This is a great time for Millennials to step up and use the leadership traits they excel in to provide excellent leadership for their organization or cause. Four areas in which Millennials have an advantage over their older co-workers are: technology, passion, collaboration, and social consciousness. Let’s explore each of these and how Millennials can use their strengths to excel in today’s workplace.
Millennials are known for their ability to use technology, and in this time of social distancing, being comfortable with technology is more important than ever. Whether it’s to use Zoom to get a group together, or one of the many social media platforms to spread the message, Millennials are more adept at these skills than older workers. Millennials have been using these technology platforms for years, so there is no learning curve. What may have been a criticism of a Millennial in the past for their time spent using their smartphone at work is now viewed as an asset as older workers ask for help navigating the digital workplace.
What can you do? It’s a great time to look for ways you can help others adapt to using technology if you are a Millennial, or ask a Millennial you work with to share their expertise if you aren’t.

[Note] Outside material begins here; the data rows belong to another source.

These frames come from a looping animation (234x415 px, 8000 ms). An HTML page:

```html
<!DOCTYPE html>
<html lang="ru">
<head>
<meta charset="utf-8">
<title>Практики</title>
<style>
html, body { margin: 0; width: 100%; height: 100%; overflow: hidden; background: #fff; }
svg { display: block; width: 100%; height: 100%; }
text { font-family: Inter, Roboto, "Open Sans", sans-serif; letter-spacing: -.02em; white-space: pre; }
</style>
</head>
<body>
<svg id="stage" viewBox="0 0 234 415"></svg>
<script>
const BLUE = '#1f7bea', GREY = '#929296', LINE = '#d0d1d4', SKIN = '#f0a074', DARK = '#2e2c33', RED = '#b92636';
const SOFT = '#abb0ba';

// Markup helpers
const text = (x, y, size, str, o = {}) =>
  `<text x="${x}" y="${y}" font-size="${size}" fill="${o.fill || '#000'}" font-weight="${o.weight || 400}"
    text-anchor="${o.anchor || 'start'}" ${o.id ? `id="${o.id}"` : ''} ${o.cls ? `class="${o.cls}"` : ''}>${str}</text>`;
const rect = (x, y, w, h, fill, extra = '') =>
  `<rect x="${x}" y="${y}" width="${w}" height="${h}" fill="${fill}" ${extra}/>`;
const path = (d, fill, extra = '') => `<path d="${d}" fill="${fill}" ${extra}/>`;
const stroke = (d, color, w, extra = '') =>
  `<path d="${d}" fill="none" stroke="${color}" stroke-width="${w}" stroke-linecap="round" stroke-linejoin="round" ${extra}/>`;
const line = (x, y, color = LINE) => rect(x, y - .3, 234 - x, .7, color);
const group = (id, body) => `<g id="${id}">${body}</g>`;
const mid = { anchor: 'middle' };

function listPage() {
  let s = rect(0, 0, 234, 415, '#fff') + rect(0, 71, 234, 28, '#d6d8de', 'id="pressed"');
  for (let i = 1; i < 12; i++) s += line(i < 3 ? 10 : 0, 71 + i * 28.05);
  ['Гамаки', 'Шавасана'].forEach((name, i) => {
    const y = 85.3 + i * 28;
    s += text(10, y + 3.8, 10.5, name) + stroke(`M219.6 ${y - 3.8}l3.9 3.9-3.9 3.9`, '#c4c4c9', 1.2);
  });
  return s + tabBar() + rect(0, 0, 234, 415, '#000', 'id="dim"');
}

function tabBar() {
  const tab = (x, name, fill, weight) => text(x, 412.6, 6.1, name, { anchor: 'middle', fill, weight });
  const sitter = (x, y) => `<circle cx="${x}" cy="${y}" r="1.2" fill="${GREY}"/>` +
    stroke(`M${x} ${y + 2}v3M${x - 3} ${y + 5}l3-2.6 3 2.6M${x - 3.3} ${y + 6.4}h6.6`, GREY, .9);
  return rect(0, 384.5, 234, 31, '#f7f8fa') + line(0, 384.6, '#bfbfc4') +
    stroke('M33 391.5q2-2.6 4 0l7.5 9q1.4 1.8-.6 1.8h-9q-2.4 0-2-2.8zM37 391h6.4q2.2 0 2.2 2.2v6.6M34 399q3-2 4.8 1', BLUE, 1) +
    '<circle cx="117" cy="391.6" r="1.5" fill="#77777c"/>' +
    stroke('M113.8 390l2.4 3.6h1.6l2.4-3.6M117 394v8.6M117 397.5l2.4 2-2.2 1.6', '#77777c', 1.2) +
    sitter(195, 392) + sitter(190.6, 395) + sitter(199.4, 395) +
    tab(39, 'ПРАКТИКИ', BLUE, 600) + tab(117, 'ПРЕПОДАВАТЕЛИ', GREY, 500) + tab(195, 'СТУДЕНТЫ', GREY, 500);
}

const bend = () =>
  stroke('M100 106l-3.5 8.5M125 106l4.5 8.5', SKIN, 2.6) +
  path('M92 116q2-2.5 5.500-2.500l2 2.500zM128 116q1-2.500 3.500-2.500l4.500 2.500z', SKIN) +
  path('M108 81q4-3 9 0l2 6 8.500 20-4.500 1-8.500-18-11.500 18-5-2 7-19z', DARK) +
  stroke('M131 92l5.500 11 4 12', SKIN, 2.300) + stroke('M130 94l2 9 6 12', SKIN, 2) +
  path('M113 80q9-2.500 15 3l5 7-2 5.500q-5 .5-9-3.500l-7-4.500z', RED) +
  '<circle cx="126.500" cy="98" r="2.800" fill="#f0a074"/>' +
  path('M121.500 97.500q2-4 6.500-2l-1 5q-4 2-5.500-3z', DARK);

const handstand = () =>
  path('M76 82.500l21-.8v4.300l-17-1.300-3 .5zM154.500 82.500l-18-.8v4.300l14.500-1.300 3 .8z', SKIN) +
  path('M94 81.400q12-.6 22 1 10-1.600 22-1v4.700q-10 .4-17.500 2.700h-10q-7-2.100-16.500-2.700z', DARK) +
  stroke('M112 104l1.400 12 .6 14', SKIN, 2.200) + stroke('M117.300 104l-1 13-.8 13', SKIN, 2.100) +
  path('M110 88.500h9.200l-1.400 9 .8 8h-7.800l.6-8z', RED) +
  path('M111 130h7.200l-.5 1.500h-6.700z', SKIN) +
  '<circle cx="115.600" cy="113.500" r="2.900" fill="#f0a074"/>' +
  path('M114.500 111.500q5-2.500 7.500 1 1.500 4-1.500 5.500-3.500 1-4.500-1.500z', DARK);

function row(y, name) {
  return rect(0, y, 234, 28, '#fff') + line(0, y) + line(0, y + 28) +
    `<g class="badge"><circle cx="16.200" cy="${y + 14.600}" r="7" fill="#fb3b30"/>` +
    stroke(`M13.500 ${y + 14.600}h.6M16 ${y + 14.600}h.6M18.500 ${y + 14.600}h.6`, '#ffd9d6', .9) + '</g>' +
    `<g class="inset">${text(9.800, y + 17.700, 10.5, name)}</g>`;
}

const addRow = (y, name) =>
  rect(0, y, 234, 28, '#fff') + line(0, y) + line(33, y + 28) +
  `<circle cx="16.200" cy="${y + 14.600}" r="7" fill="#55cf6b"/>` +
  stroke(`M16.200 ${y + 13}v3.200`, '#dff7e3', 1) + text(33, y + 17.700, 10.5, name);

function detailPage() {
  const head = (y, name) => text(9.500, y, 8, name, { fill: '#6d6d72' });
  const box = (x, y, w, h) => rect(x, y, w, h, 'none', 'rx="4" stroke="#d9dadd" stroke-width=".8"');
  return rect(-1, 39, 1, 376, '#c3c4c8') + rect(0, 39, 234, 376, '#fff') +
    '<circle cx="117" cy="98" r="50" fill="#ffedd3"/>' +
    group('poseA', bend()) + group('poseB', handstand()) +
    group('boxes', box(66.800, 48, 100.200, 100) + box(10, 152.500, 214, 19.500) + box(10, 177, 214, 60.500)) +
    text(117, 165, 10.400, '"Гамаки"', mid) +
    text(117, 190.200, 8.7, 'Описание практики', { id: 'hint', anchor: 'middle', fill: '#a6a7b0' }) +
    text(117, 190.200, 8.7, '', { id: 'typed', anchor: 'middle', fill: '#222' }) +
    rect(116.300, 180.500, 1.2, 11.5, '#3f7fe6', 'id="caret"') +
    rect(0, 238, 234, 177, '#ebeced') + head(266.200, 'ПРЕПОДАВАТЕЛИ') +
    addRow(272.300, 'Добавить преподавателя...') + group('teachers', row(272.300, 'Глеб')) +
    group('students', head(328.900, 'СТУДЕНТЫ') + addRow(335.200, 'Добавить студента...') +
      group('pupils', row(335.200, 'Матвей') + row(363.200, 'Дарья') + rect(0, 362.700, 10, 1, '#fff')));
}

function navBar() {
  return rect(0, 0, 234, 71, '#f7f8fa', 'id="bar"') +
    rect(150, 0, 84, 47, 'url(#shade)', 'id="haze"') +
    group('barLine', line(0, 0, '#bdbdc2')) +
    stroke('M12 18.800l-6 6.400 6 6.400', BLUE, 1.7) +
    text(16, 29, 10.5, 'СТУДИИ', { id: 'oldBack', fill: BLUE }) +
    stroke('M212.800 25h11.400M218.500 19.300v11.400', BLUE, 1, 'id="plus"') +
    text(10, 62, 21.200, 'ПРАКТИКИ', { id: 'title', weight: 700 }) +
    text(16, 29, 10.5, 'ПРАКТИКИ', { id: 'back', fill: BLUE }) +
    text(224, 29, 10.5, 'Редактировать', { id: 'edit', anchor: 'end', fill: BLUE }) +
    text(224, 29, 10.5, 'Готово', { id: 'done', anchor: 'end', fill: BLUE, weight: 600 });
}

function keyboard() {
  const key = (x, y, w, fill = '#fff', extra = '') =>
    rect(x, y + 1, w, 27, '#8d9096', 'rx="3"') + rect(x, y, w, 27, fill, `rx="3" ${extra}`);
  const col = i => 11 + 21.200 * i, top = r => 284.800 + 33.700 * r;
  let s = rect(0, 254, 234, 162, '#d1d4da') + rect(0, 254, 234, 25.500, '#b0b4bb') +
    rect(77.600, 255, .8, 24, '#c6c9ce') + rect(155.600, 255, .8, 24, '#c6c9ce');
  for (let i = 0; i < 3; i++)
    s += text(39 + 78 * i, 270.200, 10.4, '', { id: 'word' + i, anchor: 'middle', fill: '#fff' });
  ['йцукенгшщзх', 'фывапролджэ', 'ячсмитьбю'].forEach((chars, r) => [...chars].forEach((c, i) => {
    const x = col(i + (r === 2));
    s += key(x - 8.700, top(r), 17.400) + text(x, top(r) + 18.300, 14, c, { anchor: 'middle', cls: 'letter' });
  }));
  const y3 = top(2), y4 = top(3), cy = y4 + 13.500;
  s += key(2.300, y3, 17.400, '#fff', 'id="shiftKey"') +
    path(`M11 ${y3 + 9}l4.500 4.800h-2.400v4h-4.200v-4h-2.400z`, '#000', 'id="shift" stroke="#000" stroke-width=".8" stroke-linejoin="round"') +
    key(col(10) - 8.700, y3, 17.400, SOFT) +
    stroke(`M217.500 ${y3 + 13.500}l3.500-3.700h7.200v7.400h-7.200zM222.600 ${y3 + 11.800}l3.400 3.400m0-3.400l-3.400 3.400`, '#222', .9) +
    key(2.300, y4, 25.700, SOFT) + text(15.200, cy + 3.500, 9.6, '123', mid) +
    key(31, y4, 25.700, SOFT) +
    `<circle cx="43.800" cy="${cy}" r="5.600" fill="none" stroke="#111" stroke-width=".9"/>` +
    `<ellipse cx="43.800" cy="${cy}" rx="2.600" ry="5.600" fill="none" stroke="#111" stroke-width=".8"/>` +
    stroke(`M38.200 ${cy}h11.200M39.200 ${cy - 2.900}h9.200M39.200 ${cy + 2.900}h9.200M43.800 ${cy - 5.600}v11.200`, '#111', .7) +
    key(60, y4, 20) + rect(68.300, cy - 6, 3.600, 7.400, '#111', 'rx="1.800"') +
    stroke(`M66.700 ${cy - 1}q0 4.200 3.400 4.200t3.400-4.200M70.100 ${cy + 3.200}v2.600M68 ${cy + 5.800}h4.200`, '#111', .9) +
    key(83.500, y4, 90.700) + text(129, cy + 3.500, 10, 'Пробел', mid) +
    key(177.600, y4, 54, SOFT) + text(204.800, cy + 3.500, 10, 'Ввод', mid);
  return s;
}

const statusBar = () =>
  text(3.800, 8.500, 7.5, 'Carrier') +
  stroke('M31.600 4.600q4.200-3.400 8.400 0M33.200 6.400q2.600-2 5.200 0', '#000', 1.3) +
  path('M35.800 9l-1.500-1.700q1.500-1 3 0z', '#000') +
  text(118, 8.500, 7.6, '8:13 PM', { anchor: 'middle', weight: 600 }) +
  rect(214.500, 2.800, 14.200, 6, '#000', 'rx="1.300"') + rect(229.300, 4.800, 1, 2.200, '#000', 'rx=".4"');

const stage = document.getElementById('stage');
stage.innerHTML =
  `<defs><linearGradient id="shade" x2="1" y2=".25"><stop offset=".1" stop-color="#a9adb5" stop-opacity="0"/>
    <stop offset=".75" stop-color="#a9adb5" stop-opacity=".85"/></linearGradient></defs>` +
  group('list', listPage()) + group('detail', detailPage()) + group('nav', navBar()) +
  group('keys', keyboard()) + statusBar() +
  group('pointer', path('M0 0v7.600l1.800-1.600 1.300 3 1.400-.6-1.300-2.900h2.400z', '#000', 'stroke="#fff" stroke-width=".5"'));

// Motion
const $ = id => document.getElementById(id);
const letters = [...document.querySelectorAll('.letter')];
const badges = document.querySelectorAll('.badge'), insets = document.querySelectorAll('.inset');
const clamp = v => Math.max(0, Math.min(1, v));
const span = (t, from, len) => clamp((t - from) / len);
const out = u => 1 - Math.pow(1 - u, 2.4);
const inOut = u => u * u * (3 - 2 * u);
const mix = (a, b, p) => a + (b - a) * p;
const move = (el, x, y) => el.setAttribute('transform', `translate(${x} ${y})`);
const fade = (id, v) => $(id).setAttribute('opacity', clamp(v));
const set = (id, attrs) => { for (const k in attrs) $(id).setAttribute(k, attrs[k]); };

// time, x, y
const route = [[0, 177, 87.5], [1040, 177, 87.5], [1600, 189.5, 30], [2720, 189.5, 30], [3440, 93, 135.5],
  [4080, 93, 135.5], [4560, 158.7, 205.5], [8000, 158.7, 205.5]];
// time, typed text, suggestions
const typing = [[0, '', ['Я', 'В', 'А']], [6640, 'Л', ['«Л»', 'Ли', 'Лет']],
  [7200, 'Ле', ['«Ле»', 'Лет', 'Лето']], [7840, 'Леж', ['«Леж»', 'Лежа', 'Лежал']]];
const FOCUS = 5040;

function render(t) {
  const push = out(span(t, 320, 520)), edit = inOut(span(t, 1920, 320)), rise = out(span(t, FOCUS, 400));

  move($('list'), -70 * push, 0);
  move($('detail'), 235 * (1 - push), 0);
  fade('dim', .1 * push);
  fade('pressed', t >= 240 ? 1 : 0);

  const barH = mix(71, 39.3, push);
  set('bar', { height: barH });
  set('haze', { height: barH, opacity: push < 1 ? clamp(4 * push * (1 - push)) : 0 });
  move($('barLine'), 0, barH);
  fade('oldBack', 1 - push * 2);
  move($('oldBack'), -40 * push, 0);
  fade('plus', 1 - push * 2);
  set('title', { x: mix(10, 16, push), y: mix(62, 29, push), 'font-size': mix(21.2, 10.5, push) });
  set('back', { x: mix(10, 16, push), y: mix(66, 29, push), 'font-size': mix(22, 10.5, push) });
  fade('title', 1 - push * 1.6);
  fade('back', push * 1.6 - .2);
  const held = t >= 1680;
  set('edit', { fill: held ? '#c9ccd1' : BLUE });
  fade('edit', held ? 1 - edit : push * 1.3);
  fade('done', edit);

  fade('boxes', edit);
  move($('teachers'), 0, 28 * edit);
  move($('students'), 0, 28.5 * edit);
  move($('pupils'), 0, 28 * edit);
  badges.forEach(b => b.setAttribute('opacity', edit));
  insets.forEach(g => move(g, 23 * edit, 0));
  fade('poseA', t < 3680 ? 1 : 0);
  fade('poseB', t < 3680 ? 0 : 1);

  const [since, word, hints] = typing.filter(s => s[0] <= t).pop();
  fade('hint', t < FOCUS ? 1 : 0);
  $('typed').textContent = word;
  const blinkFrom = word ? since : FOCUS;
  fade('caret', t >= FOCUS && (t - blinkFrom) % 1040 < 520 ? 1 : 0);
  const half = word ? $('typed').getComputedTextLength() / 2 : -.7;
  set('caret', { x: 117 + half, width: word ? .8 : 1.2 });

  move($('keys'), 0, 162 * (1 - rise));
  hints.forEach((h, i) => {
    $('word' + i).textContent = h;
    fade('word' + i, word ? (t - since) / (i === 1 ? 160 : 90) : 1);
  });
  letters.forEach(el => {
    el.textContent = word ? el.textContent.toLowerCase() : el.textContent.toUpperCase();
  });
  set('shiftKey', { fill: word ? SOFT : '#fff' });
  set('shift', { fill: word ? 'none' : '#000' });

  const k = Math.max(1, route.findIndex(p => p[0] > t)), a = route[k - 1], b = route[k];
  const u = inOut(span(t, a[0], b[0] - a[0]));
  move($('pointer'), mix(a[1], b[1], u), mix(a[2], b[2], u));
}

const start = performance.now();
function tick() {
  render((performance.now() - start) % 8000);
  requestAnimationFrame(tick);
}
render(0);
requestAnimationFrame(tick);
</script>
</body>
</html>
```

Millennials frequently state that they only want to work on things they are passionate about. While that may in some ways be true for everyone, many Millennials take it to the level that they find a way to make it happen. When you are constrained in your ability to work the way you used to work, and are forced to find new ways to do things, you are much more likely to be creative and find ways to achieve your goals if you are doing something you are passionate about. Millennials are more likely to already be working at something they are passionate about, whether it’s their full-time job or their side hustle.

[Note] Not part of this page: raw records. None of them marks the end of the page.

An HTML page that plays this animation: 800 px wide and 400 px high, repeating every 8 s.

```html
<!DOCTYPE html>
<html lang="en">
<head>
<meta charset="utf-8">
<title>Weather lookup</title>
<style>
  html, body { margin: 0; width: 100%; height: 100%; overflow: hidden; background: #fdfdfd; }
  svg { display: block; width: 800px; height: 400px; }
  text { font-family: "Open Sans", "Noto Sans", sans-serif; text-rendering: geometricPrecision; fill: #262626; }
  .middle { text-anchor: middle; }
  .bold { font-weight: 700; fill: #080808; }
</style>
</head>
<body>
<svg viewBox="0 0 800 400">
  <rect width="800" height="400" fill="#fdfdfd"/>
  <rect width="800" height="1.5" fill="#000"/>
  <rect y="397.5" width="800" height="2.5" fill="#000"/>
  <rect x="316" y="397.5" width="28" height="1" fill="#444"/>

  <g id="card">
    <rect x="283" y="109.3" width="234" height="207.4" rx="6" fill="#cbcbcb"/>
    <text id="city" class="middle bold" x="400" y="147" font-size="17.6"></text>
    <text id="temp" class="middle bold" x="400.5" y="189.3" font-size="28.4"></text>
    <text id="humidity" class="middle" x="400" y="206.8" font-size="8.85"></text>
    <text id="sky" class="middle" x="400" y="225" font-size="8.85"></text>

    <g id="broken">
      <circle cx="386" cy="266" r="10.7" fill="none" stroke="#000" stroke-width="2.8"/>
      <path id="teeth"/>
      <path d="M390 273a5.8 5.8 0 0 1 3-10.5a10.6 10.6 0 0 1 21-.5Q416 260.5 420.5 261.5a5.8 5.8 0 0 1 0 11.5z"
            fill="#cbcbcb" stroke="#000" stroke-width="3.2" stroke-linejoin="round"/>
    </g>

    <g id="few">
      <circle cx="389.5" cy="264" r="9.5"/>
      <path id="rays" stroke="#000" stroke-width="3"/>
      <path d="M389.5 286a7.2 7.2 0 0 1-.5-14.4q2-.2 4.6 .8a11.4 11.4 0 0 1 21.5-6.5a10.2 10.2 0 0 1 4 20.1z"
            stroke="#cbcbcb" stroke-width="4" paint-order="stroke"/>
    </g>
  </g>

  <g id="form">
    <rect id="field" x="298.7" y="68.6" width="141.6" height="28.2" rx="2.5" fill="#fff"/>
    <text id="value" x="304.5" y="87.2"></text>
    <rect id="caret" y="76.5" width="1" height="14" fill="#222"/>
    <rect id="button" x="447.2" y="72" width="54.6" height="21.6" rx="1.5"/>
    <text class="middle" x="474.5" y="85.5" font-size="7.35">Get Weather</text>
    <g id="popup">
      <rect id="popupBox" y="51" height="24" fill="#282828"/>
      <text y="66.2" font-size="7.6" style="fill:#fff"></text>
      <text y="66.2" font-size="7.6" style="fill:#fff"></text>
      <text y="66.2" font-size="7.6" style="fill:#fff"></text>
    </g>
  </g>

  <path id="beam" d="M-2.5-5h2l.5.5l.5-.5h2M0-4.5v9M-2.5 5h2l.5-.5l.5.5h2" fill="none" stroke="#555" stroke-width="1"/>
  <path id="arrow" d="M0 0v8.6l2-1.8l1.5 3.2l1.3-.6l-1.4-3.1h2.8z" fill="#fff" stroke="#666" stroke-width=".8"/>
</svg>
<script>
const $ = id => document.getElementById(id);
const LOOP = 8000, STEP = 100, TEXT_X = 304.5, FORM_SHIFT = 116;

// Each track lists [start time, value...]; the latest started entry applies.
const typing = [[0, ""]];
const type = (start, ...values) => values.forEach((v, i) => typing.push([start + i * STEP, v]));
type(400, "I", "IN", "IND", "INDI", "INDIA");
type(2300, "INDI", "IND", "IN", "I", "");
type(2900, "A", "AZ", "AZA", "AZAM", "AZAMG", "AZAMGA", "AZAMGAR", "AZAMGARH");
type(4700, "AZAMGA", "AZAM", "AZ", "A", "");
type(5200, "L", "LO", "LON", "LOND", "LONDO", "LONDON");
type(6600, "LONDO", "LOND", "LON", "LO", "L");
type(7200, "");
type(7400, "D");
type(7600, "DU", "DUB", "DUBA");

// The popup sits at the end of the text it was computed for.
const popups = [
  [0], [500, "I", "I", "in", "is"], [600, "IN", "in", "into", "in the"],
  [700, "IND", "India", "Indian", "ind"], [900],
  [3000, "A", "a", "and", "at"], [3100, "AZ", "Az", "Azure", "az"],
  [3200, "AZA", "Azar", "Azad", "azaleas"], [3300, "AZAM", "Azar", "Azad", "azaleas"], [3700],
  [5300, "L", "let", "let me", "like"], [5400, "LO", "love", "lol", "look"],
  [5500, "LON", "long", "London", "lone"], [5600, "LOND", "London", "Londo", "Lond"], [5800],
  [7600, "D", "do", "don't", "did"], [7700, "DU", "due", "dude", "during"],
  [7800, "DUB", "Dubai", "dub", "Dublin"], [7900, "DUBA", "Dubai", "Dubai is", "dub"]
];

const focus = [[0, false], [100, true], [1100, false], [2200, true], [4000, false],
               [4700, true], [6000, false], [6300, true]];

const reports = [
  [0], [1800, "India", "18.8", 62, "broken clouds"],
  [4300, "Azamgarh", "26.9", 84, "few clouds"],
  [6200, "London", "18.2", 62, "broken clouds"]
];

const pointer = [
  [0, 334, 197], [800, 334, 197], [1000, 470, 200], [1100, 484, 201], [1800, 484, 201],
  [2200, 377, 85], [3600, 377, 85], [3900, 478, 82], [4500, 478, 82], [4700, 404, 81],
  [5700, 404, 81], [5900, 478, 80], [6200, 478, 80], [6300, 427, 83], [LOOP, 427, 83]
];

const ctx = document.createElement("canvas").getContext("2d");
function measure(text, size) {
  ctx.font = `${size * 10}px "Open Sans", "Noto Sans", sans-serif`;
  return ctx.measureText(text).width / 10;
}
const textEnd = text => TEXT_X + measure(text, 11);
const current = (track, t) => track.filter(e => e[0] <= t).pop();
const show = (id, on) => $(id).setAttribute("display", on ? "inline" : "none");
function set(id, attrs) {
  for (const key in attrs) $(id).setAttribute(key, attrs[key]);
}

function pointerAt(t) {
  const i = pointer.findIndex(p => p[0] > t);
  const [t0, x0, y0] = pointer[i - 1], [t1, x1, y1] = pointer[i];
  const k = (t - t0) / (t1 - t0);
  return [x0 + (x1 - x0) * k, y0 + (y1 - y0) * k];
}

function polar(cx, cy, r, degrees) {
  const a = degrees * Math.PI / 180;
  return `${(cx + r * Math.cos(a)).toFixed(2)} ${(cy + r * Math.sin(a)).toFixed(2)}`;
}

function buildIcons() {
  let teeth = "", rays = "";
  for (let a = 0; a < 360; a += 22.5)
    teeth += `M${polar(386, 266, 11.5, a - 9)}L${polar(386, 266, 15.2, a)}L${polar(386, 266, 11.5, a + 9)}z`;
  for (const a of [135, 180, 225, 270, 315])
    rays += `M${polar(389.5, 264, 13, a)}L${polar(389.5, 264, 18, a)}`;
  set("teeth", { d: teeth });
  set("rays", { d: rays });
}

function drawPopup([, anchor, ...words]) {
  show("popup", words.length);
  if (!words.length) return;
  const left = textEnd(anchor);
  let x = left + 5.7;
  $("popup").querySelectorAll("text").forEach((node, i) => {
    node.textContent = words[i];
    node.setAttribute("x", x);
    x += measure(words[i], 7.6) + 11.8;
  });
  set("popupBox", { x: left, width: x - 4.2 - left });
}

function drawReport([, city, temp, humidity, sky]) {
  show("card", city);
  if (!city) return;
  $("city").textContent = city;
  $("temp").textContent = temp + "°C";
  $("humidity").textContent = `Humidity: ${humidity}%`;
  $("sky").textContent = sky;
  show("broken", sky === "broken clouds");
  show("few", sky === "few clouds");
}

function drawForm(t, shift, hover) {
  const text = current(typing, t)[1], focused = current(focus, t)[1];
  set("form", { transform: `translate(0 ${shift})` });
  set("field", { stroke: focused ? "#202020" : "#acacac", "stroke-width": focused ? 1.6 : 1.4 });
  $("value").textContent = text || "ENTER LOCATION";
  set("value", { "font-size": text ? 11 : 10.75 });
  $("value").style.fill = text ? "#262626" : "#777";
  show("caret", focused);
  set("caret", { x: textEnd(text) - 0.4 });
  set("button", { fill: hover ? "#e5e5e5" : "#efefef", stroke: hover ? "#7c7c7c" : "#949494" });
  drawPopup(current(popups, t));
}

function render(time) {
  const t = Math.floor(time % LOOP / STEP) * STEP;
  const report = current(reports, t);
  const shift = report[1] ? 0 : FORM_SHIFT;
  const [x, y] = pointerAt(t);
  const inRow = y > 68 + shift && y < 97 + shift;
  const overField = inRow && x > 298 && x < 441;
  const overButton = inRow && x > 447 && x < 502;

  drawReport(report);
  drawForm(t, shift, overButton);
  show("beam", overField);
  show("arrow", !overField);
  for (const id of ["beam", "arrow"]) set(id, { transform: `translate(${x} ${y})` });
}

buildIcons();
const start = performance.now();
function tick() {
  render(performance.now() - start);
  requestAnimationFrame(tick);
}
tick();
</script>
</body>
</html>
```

What can you do? Use this passion and creativity to find ways to grow during this time that aren’t “business as usual.”
Let’s not forget that Millennials have grown up in a world of collaboration, having been assigned to work in teams since they started school. While many of the older generations are feeling isolated by the pandemic, Millennials are finding creative ways to continue to collaborate with others because that’s what they do best. Their networks are well-established, and they are more comfortable asking for help from a friend or co-worker.
What can you do? Network with all age groups to keep in touch and help each other feel less isolated.
And last, but increasingly important, is the Millennial view of social consciousness. In this difficult time of the pandemic, almost everyone is seeing others around them with needs and looking for ways to help. This idea of social consciousness is a way of life for a Millennial, so once again, they are already tuned in to ways to help others in a crisis. Most of them have worked on projects for bettering their communities since they were in elementary school.
What can you do? This a natural opportunity for Millennials to take charge and lead the efforts in their organization to support the community.
These leadership traits that are natural to Millennials put them in a valuable position to lead the way during the challenging times of the pandemic. Millennials: Reflect on how this can be a time for you to use what you know how to do best. Not a Millennial? Take time to think about how these strengths can help your organization during these times and provide opportunities for Millennials to shine.
About the Author: Carolyn White Fore, PhD, is the author of Millennials Taking the Lead, and an adjunct professor teaching business and organizational behavior classes. She has many years of leadership experience in the workplace and likes to share her experience with others, especially by bringing visibility to Millennials as our future leaders. She lives in Atlanta and enjoys spending time with her family, teaching, and traveling. Learn more about her on her website.